Address Unknown

The protagonists are two men who left Germany after World War II and established a successful art gallery in San Francisco, one Jewish and one Aryan.

And a Child Shall Lead

A true story of children living in the Terezín ghetto who, despite the horrors of Nazi rule, use their creativity to write poems, make art, and produce an underground newspaper. Their actual poems and stories are interwoven through the play.

Charlotte Salomon

Charlotte Salomon was a German Jewish artist from a prosperous Berlin family—her father was a surgeon and her stepmother a successful opera and concert singer. Salomon was one the few Jews to be admitted into the Berlin Academy of Art when the Nazis came to power. She fled to the south of France with her grandparents in 1939 following the outbreak of WWII, where she spent her time in exile creating over 1, 300 watercolor paintings. In 1943 at age 26, she was captured and sent to Auschwitz, where she was killed. Her diary, Leben? Oder Theatre?, on which the opera is based, is itself a part fiction and part non-fiction “Singspiel” or “song-play.”

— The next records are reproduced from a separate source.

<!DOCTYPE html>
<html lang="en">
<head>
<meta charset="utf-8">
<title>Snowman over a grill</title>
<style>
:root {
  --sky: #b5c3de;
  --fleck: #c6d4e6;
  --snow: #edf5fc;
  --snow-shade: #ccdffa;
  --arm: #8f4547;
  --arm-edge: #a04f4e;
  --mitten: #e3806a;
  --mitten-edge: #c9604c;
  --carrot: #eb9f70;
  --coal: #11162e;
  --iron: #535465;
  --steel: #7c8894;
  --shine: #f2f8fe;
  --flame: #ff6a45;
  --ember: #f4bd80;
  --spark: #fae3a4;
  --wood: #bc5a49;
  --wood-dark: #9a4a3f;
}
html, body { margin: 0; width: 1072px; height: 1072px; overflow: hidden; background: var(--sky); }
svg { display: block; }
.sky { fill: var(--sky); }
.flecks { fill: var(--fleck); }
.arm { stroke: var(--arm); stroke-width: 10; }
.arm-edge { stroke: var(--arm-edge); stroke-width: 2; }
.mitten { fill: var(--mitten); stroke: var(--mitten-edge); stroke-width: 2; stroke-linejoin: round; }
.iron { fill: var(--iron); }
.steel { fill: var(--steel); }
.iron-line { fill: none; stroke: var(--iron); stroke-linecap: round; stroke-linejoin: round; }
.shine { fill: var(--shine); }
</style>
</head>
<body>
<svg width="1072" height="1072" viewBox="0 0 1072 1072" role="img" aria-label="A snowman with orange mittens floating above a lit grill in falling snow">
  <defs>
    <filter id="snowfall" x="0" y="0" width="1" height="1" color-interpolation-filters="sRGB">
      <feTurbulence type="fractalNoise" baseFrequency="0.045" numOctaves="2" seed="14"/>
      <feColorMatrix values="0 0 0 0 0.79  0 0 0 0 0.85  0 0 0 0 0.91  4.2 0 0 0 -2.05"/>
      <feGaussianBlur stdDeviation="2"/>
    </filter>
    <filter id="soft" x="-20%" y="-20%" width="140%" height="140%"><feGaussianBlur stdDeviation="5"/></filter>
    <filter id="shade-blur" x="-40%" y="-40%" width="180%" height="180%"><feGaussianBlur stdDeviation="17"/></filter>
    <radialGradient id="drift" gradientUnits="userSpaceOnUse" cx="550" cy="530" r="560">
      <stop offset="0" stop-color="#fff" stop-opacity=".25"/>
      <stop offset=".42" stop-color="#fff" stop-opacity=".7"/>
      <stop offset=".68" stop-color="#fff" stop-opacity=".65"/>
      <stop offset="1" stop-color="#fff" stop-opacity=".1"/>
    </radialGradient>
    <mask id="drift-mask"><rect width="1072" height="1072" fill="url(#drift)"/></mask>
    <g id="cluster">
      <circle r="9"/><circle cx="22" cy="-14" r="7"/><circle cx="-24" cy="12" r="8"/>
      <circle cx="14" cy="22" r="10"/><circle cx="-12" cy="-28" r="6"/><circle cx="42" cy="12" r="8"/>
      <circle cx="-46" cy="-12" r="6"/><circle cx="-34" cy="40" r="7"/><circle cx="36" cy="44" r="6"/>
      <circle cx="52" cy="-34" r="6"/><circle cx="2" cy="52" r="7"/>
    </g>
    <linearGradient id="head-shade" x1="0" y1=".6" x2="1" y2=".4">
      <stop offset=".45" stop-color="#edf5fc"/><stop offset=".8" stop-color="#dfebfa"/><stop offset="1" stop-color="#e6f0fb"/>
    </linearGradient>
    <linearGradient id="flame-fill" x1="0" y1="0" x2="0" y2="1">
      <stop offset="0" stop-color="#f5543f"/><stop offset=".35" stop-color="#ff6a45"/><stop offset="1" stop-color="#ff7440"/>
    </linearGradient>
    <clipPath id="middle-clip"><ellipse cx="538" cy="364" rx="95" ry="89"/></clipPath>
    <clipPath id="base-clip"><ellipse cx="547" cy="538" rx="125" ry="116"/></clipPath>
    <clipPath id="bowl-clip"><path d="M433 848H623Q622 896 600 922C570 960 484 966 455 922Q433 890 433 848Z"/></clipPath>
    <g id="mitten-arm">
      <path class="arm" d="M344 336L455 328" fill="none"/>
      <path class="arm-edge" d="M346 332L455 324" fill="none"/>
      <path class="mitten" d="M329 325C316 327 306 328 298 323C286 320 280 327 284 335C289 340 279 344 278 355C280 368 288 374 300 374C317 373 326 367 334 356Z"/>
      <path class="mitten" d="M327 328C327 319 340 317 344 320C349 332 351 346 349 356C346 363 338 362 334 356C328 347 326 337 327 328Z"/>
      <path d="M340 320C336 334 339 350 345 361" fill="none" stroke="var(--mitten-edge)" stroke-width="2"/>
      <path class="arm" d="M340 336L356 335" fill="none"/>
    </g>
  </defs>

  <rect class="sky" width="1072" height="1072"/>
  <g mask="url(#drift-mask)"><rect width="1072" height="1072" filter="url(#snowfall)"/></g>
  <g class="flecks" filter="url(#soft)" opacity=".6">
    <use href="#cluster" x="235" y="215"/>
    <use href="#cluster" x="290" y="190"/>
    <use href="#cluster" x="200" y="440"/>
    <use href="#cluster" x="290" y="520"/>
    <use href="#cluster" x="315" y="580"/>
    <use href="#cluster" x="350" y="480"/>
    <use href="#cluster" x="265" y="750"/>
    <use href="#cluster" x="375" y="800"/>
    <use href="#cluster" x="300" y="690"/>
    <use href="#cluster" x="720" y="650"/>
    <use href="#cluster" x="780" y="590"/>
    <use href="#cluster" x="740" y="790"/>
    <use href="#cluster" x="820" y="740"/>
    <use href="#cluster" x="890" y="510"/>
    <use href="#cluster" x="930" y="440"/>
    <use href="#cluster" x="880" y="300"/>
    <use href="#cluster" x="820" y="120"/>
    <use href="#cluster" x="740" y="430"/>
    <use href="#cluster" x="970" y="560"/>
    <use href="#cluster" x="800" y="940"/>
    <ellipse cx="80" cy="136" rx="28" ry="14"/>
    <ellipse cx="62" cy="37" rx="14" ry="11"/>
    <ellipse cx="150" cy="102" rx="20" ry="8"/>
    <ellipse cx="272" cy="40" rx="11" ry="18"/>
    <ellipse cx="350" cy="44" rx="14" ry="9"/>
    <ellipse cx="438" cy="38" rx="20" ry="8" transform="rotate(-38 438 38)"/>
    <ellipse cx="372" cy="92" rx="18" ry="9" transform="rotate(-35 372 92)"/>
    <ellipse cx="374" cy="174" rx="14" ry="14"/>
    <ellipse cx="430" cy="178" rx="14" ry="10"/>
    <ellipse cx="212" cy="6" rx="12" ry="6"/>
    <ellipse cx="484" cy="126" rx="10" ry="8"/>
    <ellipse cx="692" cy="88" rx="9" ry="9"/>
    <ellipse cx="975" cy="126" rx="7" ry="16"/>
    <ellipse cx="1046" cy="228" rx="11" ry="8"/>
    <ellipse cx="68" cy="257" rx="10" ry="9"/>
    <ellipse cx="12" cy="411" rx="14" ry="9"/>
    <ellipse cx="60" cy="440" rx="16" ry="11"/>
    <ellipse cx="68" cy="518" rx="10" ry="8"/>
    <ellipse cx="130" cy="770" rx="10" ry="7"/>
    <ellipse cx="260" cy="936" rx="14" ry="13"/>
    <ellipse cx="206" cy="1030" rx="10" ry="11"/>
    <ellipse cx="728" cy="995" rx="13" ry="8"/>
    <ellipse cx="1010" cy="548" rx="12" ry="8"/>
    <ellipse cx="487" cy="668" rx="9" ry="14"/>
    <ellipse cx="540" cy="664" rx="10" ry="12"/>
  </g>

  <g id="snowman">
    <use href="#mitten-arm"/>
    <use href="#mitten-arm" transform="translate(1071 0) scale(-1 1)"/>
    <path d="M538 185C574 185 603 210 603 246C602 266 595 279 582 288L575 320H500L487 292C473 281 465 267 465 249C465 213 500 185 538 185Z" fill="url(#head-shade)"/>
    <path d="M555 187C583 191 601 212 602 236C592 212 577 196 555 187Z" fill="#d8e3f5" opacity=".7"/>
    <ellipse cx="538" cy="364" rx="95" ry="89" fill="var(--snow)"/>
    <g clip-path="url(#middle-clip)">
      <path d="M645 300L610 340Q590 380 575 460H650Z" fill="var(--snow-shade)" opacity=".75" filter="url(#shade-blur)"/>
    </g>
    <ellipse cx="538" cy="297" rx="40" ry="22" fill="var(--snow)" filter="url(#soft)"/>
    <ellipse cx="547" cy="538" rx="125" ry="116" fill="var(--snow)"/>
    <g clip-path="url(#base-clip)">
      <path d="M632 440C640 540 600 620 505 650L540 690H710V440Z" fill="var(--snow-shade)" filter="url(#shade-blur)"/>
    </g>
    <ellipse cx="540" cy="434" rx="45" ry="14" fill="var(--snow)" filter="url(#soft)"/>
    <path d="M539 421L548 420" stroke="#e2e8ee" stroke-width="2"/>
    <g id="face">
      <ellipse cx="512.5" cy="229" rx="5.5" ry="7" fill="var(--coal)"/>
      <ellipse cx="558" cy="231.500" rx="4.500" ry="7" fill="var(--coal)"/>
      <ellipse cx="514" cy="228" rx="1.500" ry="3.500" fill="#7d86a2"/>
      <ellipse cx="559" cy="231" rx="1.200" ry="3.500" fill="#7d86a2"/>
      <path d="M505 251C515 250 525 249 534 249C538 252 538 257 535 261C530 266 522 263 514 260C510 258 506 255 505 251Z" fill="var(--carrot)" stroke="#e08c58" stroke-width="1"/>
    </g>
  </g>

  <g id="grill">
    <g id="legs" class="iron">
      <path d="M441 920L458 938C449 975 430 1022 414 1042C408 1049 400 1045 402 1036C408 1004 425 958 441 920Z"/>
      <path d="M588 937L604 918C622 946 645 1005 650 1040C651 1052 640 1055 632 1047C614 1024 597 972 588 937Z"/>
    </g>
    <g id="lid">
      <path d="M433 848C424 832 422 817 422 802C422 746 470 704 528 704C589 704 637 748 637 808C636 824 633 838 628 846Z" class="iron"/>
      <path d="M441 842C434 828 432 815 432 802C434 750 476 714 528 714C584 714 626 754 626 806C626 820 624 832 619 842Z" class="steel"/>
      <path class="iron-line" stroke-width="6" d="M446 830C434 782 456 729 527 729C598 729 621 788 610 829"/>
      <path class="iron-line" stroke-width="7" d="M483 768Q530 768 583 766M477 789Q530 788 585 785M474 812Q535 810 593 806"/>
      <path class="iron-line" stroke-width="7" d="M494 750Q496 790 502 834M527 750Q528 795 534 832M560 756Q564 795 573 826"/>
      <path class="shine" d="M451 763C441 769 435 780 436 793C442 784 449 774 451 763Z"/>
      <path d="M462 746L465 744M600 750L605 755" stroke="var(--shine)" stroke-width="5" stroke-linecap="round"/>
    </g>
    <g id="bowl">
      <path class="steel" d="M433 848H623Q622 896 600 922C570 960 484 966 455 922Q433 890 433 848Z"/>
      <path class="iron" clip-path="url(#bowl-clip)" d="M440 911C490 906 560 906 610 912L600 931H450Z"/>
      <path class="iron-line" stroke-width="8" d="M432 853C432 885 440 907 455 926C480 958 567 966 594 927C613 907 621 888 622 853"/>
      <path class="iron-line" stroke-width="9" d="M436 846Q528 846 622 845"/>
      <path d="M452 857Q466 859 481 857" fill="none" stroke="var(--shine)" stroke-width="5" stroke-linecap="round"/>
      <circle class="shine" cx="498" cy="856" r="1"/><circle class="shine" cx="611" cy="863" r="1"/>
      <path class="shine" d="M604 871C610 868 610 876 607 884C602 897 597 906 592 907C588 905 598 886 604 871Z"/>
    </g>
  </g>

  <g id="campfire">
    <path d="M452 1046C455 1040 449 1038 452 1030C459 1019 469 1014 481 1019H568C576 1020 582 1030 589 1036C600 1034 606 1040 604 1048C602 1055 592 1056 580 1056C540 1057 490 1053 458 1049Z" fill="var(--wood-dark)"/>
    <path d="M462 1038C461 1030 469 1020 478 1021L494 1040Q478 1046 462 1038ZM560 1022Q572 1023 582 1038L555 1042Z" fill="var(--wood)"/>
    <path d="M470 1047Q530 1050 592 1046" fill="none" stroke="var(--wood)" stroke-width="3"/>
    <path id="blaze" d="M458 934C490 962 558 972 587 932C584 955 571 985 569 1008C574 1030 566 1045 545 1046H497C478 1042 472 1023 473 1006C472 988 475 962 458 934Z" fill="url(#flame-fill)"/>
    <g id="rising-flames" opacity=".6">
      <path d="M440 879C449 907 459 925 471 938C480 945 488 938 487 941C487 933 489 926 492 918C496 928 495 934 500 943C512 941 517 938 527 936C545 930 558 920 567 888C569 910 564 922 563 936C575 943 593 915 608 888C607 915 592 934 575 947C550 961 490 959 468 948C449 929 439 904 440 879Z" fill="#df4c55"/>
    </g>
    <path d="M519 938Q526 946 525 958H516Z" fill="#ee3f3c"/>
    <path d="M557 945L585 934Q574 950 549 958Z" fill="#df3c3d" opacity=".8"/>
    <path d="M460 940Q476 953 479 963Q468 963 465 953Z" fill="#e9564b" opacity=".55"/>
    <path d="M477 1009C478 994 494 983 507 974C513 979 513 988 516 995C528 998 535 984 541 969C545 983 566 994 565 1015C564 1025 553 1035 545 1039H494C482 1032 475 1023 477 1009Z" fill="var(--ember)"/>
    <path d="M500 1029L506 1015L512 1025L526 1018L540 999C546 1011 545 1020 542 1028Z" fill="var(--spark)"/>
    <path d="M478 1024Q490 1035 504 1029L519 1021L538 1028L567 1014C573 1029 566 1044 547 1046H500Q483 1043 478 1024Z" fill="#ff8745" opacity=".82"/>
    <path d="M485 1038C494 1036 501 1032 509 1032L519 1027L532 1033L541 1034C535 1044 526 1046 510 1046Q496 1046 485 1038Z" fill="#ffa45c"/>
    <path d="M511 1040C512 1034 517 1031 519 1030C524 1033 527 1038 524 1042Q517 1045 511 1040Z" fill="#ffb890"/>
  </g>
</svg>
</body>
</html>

Drawing Life

Drawing Life, a Jewish Music Institute (JMI) production, is inspired by a collection of poems and drawings made by children imprisoned in Terezín. Based on original poems and drawings of the camp inmates, the performance is a dramatized song cycle featuring archive film and survivor testimony.

I Never Saw Another Butterfly

A one-act play that is based on the poetry written by Jewish children from Prague imprisoned in the model concentration camp Theresienstadt. The play chronicles the experiences of Raja, a girl in Thersienstadt, her family, a teacher, who encourages children's creativity, a young male friend, with whom Raja creates an underground newspaper, and a Terezín rabbi.

Lotte’s Journey

Based on the experiences of young German-Jewish artist, Charlotte Saloman, who painted over 1,300 pieces of art in less than two years before she was transported to Auschwitz in 1943. She was captured while hiding from the Nazis in the South of France and transported to the camp where she died at age 26. The play contrasts the dark journey to Auschwitz with the colorful imagery of her paintings.